Action item: Some lines below hold "return". Pick them out and copy them.

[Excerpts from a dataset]
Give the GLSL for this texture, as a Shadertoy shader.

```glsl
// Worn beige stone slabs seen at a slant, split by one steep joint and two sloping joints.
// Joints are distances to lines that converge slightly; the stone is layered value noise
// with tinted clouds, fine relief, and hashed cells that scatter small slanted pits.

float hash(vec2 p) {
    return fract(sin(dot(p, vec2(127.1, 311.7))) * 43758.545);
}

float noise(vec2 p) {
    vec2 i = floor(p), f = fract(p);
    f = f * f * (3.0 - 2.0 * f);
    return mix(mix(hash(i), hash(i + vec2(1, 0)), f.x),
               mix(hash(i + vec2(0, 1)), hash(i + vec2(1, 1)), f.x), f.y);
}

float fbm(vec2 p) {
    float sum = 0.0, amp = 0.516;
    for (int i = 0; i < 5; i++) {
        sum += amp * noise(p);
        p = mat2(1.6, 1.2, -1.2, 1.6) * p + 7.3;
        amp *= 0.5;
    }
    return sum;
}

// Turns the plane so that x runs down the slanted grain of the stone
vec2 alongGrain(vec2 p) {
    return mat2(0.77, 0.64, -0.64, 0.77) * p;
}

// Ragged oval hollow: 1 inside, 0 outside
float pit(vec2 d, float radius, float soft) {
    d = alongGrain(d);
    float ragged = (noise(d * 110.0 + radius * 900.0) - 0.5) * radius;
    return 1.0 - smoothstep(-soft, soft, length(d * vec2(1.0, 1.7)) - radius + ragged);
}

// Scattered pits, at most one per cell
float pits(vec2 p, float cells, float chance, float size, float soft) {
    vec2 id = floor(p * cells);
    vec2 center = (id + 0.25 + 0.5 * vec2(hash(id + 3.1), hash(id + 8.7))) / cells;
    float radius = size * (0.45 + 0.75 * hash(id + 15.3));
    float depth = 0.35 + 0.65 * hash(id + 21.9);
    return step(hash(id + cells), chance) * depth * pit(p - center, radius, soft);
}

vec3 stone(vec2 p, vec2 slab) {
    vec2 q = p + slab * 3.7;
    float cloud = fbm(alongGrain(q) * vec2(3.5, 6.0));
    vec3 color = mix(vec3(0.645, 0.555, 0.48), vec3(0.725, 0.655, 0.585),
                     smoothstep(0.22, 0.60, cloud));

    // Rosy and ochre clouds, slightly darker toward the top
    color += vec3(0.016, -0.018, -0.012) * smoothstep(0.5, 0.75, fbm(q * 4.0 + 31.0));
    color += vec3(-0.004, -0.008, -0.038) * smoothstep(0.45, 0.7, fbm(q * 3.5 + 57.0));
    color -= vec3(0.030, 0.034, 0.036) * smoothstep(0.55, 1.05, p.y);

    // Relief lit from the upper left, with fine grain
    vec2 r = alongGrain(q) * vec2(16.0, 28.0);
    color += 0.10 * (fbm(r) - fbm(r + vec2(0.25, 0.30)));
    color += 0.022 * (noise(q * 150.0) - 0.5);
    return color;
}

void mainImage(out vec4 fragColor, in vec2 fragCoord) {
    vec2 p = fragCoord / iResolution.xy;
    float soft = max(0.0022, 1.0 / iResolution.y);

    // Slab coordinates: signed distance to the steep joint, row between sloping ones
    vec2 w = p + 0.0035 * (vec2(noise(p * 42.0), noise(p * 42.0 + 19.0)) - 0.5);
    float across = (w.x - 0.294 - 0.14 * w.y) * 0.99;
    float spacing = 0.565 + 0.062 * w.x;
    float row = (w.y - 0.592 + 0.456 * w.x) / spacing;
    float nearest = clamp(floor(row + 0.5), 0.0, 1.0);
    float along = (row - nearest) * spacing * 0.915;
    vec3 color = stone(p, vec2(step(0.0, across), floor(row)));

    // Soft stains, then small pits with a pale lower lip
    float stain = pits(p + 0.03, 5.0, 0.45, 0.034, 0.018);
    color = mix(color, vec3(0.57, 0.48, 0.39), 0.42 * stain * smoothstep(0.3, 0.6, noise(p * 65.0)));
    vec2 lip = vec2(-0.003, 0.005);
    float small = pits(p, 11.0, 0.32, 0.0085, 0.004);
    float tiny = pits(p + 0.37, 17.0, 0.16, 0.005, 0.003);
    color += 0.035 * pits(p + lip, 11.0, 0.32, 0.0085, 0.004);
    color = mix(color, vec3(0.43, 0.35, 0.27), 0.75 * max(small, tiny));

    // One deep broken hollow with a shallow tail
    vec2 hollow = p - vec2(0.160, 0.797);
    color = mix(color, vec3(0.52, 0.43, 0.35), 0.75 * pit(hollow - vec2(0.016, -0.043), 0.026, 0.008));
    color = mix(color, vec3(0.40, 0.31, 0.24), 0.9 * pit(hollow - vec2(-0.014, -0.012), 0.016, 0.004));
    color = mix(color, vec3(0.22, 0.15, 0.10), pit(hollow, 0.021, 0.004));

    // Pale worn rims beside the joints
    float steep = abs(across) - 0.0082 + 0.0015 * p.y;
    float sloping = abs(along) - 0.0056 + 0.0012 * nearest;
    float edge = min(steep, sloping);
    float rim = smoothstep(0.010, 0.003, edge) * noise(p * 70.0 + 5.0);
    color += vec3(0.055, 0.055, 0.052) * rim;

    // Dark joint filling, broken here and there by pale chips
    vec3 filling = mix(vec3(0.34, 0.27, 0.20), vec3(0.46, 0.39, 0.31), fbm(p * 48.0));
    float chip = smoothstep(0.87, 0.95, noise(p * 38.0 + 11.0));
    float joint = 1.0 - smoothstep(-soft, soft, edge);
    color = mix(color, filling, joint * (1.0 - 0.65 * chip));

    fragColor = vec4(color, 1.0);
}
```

Answer to this problem:
    return fract(sin(dot(p, vec2(127.1, 311.7))) * 43758.545);
    return mix(mix(hash(i), hash(i + vec2(1, 0)), f.x),
    return sum;
    return mat2(0.77, 0.64, -0.64, 0.77) * p;
    return 1.0 - smoothstep(-soft, soft, length(d * vec2(1.0, 1.7)) - radius + ragged);
    return step(hash(id + cells), chance) * depth * pit(p - center, radius, soft);
    return color;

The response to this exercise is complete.